The lawyer, John Duncan, went to prison for two years after pleading guilty to theft and tax evasion, the Portland Press Herald reports. He had been hired at the firm in 1978 and worked in the firm’s private clients group handling trusts and estates.
The decision (PDF) by the Maine Supreme Judicial Court said then-managing partner David Warren and five executive committee members permitted Duncan to continue practicing law for more than three months after first learning of discrepancies in a client account in 2007. No additional measures were put in place during that time by Warren or the executive committee. The response violated ethics rules requiring supervisory lawyers to have policies in place to prevent unethical conduct, the court concluded.
However, the Supreme Judicial Court upheld a finding that the six partners didn’t violate ethics rules by foot-dragging in reporting misconduct. The justice who heard the case cited testimony that the partners believed the discrepancies were confined to just one account, and they did not subjectively question Duncan’s trustworthiness. “Given this testimony, the wholly subjective nature of the test to be applied, and the fact that the six attorneys reported Duncan as soon as they realized their trust was misplaced, we must affirm,” the Supreme Judicial Court said.
A paralegal and a secretary were first to discover the problem, according to the opinion. The paralegal noticed in late 2006 that Duncan had prepared a check register for a client showing a payment to Verrill Dana, but the check had been made payable to Duncan. The paralegal brought the matter to the attention of Duncan’s secretary, who investigated and found 14 such discrepancies.
The secretary finally told another lawyer in the firm about the discrepancies in June 2007, spurring Warren to launch an investigation of the client account. When confronted, Duncan said the checks written to himself represented attorney fees, and he offered to resign. Warren spoke to the executive committee about Duncan’s resignation offer; it was declined. Warren did require Duncan to repay $77,500 to the firm, however, and he complied.
There was no notification to ethics authorities or to the firm’s in-house general counsel. Duncan was finally fired in early November 2007 after an internal audit found he had also billed clients for work he had not performed and taken money from client accounts to pay himself. At that point, prosecutors were notified.
The court remanded to the single justice who heard the case to impose the appropriate sanction.
Lawyer Melissa Hewey of DrummondWoodsum commented on behalf the partners in an interview with the ABA Journal. She calls the opinion “a complete affirmation” that there was no coverup and no failure to report.

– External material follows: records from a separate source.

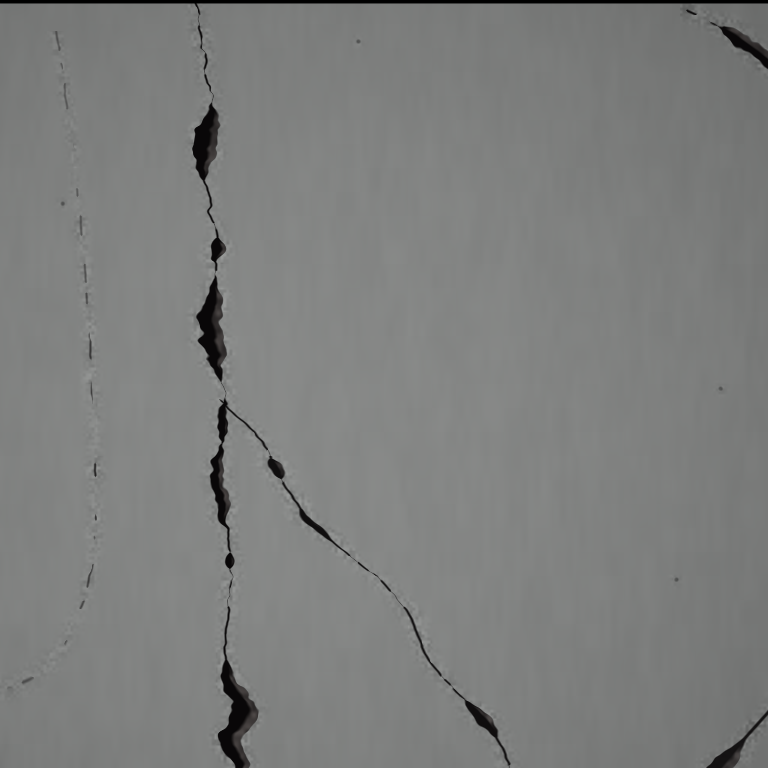
Give the GLSL for this texture, as a WebGL 2 fragment shader.

```glsl
#version 300 es
precision highp float;
// Cracked grey plaster: a broad soft light with faint vertical streaks, cut by
// a ragged upright crack, its slanting branch, a dotted hairline and corner chips.
// Each crack is a signed offset from a curve, opened by a varying half width.
uniform vec2 u_resolution;
out vec4 outColor;

const vec3 PLASTER_TINT = vec3(0.995, 1.006, 0.997);
const vec3 CRACK_DARK = vec3(0.035, 0.028, 0.03);
const vec3 CRACK_RIM = vec3(0.31, 0.29, 0.285);
const float PLASTER_LIGHT = 0.532;
const float LIGHT_FALLOFF = 0.165;
const vec2 LIGHT_CENTRE = vec2(0.40, 0.45);
const float STREAK_DEPTH = 0.012;
const float BLOCK_DEPTH = 0.005;
const float BLOCKS = 32.0;
const float GRAIN_CELLS = 256.0;
const float RING_REACH = 0.022;
const float RING_DEPTH = 0.17;
const float THIN = 0.0013;
const float SPOT_CELLS = 5.0;
const float TOP_BAND = 0.9955;

// Openings as (height, half length, half width): 7 on the main crack, 3 on the branch.
const int MAIN_END = 7;
const int BRANCH_END = 10;
const vec3 OPENINGS[10] = vec3[10](
  vec3(0.815, 0.052, 0.014), vec3(0.675, 0.017, 0.009), vec3(0.572, 0.070, 0.014),
  vec3(0.452, 0.030, 0.007), vec3(0.365, 0.060, 0.009), vec3(0.270, 0.011, 0.006),
  vec3(0.060, 0.085, 0.016),
  vec3(0.390, 0.014, 0.008), vec3(0.315, 0.026, 0.005), vec3(0.063, 0.026, 0.009));

float softness;

float hash(vec2 p) {
  vec3 q = fract(vec3(p.xyx) * 0.1031);
  q += dot(q, q.yzx + 33.33);
  return fract((q.x + q.y) * q.z);
}

float noise(vec2 p) {
  vec2 i = floor(p), f = fract(p);
  f = f * f * (3.0 - 2.0 * f);
  return mix(mix(hash(i), hash(i + vec2(1, 0)), f.x),
             mix(hash(i + vec2(0, 1)), hash(i + vec2(1, 1)), f.x), f.y);
}

// Widest opening at this height, among entries first..last-1.
float opening(float y, int first, int last) {
  float width = 0.0;
  for (int i = first; i < last; i++) {
    float k = (y - OPENINGS[i].x) / OPENINGS[i].y;
    width = max(width, OPENINGS[i].z * max(0.0, 1.0 - k * k));
  }
  return width;
}

// Thin broken line: full width where present, nothing in the gaps.
float dashes(vec2 p, float frequency, float gap) {
  float present = smoothstep(gap - 0.1, gap + 0.1, noise(p * frequency));
  return mix(-softness, THIN, present);
}

// mask = (dark cover, rim cover, distance to the nearest crack)
void carve(inout vec3 mask, float offset, float halfWidth, float strength) {
  float d = abs(offset) - halfWidth;
  float cover = strength * (1.0 - smoothstep(-softness, softness, d));
  float side = smoothstep(0.15, 0.55, offset / max(halfWidth, 0.001));
  float rim = cover * side * smoothstep(0.004, 0.009, halfWidth);
  mask.x = max(mask.x, cover);
  mask.y = max(mask.y, rim);
  mask.z = min(mask.z, max(d, 0.0) + (1.0 - strength) * 0.008);
}

// Scattered small pits: sparse jittered cells, giving distance to the pit.
float pitDistance(vec2 p) {
  vec2 cell = floor(p * SPOT_CELLS);
  vec2 pit = (cell + 0.2 + 0.6 * vec2(hash(cell + 7.0), hash(cell + 19.0))) / SPOT_CELLS;
  return length(p - pit) + step(0.22, hash(cell + 41.0));
}

vec3 cracks(vec2 p) {
  vec3 mask = vec3(0.0, 0.0, 1.0);
  float y = p.y;
  float jag = (noise(vec2(y * 65.0, 3.0)) - 0.5) * 0.007
            + (noise(vec2(y * 160.0, 8.0)) - 0.5) * 0.003;
  float ragged = 0.65 + 0.7 * noise(p * 90.0);

  // Upright crack, zigzagging near its foot
  float mainX = 0.307 - 0.045 * y + 0.006 * sin(31.0 * y - 0.58) + jag
              + 0.009 * cos(80.0 * y) * (1.0 - smoothstep(0.08, 0.16, y));
  float wide = opening(y, 0, MAIN_END) * ragged;
  carve(mask, p.x - mainX, max(wide, dashes(p, 75.0, 0.38)), 1.0);

  // Slanting branch
  float t = (0.48 - y) / 0.48;
  if (t > 0.0) {
    float branchX = 0.285 + 0.37 * t + 0.025 * sin(3.14 * t * t) + 0.012 * sin(15.0 * t);
    wide = opening(y, MAIN_END, BRANCH_END) * ragged;
    carve(mask, (p.x - branchX - 0.7 * jag) * 0.79, max(wide, dashes(p, 85.0, 0.36)), 0.95);
  }

  // Dotted hairline, bending left at its foot
  vec2 bend = vec2(p.x / 0.124, (0.32 - y) / 0.215);
  float rise = (y - 0.32) / 0.63;
  float hair = y > 0.32 ? p.x - 0.124 + 0.049 * rise * rise : (length(bend) - 1.0) * 0.124;
  float fade = mix(0.35, 0.8, exp(-30.0 * (y - 0.4) * (y - 0.4)));
  if (y < 0.96) carve(mask, hair + 0.3 * jag, dashes(p, 80.0, 0.6), fade);

  // Corner chips
  float u = (p.x - 0.885) / 0.115;
  float chip = mix(dashes(p, 80.0, 0.5), 0.009 * ragged, smoothstep(0.38, 0.65, u));
  if (u > 0.0) carve(mask, (p.y - 0.99 + 0.045 * u + 0.025 * u * u) * 0.85, chip, 1.0);
  float foot = mix(0.012 * ragged, 0.002, smoothstep(0.01, 0.04, y));
  if (p.x > 0.9) carve(mask, (p.x - 0.935 - 0.9 * y) * 0.74, foot, 0.9);
  return mask;
}

void main() {
  vec2 p = gl_FragCoord.xy / u_resolution;
  softness = max(0.0014, 0.7 / min(u_resolution.x, u_resolution.y));

  // Plaster light, streaks and faint blocks
  vec2 away = p - LIGHT_CENTRE;
  float light = PLASTER_LIGHT - LIGHT_FALLOFF * dot(away, away);
  light += STREAK_DEPTH * (noise(p * vec2(45.0, 9.0)) - 0.5);
  light += STREAK_DEPTH * (noise(p * vec2(120.0, 30.0)) - 0.5);
  light += BLOCK_DEPTH * (hash(floor(p * BLOCKS)) - 0.5);

  // Speckle ringing around cracks and pits
  vec3 mask = cracks(p);
  float pit = pitDistance(p);
  float ring = 1.0 - smoothstep(0.0, RING_REACH, min(mask.z, pit + 0.006));
  ring *= 0.35 + 0.65 * hash(floor(p * BLOCKS) + 5.0);
  light += RING_DEPTH * ring * (noise(p * GRAIN_CELLS) - 0.5);
  light -= 0.16 * (1.0 - smoothstep(0.001, 0.004, pit));

  // Crack depth and top band
  vec3 inside = mix(CRACK_DARK, CRACK_RIM, mask.y * (0.4 + 0.6 * noise(p * 130.0)));
  vec3 color = mix(light * PLASTER_TINT, inside, mask.x);
  color *= 1.0 - smoothstep(TOP_BAND - softness, TOP_BAND + softness, p.y);
  outColor = vec4(color, 1.0);
}
```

She adds that the finding on the need for additional policies “is not really a finding against individuals other than that these people happened to be on the management committee. It’s notable that, at least to my knowledge, no firm in Maine has the type of policies that the court is talking about in this opinion. It’s something that all firms now are going to have to look at and analyze. It really doesn’t bear on these individuals at all.”
ABAJournal.com: “At Issue in Ethics Trial: Did Verrill Dana Try to Cover Up in $300K Partner Theft Matter?”
Updated at 10:30 a.m. to include comments by Hewey.